== Provided data
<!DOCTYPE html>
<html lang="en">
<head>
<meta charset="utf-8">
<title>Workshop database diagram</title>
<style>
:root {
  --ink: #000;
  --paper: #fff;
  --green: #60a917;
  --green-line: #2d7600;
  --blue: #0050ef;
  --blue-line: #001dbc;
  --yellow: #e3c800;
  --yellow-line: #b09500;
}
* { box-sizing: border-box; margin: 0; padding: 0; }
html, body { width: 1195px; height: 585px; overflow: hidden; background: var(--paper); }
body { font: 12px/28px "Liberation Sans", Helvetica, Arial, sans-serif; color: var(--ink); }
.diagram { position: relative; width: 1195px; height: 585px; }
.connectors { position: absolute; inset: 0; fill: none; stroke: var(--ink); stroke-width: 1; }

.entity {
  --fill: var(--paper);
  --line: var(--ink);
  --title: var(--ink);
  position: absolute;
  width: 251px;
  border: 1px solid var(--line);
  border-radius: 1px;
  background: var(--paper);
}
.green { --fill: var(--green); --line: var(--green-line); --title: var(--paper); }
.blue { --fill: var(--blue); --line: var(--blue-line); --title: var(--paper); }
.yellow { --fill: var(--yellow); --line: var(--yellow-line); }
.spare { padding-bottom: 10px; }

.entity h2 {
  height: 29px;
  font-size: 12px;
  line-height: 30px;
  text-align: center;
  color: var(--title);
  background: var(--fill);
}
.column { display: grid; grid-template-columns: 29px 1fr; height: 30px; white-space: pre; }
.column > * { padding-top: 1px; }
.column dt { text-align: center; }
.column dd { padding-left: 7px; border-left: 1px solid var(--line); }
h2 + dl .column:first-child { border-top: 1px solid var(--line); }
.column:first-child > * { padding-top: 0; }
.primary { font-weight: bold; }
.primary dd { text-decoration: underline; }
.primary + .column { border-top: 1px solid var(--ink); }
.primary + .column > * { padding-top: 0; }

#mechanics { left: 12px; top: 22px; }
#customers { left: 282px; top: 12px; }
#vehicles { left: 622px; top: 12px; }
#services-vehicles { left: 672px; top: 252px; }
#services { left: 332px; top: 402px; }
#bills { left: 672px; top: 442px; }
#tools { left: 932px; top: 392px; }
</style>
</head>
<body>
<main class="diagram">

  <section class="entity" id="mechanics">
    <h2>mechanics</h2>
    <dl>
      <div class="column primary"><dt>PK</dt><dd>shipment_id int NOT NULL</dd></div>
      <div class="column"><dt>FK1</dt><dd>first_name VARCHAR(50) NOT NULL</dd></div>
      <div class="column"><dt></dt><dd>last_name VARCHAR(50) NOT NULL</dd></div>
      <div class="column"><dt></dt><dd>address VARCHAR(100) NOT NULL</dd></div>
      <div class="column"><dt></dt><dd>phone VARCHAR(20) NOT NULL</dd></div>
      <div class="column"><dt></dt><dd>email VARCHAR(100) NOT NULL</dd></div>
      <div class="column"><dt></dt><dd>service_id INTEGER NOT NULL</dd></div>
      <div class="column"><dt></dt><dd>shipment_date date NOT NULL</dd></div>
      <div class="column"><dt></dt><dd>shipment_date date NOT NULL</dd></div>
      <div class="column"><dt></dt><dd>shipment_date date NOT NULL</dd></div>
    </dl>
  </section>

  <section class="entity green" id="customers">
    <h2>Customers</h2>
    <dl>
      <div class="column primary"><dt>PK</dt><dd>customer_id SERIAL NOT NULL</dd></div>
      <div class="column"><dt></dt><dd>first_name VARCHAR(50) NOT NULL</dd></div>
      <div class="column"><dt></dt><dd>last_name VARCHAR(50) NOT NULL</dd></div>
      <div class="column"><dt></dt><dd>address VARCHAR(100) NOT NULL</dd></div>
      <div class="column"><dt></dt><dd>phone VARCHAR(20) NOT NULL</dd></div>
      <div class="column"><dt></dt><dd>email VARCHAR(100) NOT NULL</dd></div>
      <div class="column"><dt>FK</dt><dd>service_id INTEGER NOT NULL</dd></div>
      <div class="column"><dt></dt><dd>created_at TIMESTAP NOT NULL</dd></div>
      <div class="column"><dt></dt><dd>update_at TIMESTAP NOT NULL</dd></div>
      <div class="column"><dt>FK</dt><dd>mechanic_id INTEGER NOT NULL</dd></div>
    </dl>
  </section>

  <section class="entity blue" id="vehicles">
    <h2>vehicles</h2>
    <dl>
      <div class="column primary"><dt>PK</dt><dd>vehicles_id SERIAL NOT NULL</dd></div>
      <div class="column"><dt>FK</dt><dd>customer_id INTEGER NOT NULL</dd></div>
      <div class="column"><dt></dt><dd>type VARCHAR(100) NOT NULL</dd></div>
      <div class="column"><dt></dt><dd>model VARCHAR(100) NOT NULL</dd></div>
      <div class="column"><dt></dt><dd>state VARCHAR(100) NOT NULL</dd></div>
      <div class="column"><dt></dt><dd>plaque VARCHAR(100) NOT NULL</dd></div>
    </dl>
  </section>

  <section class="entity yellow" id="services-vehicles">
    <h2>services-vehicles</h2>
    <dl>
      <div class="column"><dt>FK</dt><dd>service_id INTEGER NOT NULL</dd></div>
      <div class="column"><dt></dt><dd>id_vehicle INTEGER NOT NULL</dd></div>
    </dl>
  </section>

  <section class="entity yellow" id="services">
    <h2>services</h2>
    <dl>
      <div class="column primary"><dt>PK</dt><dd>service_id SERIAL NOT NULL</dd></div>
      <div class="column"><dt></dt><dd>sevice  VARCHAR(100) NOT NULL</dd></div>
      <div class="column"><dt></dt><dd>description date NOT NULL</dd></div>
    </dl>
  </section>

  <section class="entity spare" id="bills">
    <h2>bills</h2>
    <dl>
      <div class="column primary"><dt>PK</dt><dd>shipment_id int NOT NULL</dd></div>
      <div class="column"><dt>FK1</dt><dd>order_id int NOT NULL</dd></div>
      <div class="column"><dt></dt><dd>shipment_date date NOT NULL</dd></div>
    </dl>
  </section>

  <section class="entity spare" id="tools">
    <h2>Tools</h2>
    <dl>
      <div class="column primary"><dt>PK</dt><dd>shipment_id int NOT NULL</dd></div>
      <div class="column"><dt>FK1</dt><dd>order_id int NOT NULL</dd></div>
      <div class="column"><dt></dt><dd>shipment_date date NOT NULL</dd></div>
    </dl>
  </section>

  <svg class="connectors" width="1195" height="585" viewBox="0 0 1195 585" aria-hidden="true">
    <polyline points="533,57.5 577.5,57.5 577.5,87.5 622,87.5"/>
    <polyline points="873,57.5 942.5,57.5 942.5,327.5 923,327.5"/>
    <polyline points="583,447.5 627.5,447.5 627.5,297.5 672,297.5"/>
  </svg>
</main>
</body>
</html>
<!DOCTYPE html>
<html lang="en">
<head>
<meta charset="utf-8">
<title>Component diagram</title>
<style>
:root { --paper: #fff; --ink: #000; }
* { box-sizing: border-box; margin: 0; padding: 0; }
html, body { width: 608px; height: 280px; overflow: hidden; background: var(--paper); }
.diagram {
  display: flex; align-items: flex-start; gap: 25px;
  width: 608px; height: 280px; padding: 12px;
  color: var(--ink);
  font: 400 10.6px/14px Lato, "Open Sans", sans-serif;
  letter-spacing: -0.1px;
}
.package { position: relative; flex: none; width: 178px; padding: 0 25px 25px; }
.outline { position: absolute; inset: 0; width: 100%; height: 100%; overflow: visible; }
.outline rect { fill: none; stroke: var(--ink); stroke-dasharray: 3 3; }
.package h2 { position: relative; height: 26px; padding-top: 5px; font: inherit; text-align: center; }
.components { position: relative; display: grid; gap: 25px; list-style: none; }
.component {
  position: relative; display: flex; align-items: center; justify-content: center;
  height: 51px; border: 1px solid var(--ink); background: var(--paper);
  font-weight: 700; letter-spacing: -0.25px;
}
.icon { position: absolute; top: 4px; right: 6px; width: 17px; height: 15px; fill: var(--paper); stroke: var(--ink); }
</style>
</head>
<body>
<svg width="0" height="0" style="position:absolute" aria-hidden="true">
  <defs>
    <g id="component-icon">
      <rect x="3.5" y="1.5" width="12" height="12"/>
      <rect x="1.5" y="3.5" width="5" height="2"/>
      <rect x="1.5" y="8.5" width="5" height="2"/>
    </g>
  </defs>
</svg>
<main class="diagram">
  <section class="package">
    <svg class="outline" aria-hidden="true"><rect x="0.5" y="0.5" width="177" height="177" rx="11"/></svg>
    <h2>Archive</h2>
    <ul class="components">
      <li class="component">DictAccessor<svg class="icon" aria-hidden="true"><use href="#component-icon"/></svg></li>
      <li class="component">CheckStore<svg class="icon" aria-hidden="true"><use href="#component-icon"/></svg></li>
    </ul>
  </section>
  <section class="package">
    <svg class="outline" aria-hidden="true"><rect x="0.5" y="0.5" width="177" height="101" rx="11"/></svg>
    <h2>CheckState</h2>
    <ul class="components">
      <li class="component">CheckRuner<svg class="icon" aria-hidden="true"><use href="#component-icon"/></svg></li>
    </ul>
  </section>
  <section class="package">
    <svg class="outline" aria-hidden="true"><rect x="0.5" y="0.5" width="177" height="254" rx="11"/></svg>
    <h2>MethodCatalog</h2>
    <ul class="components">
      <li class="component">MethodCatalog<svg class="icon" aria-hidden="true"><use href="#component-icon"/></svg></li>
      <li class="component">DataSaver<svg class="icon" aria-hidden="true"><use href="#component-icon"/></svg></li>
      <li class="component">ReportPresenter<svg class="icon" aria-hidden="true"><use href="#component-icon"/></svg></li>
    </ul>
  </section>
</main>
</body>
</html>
====
» Task objective:
Give the number of lines in the data that contain "body", with no other words.

» Response to the exercise:
7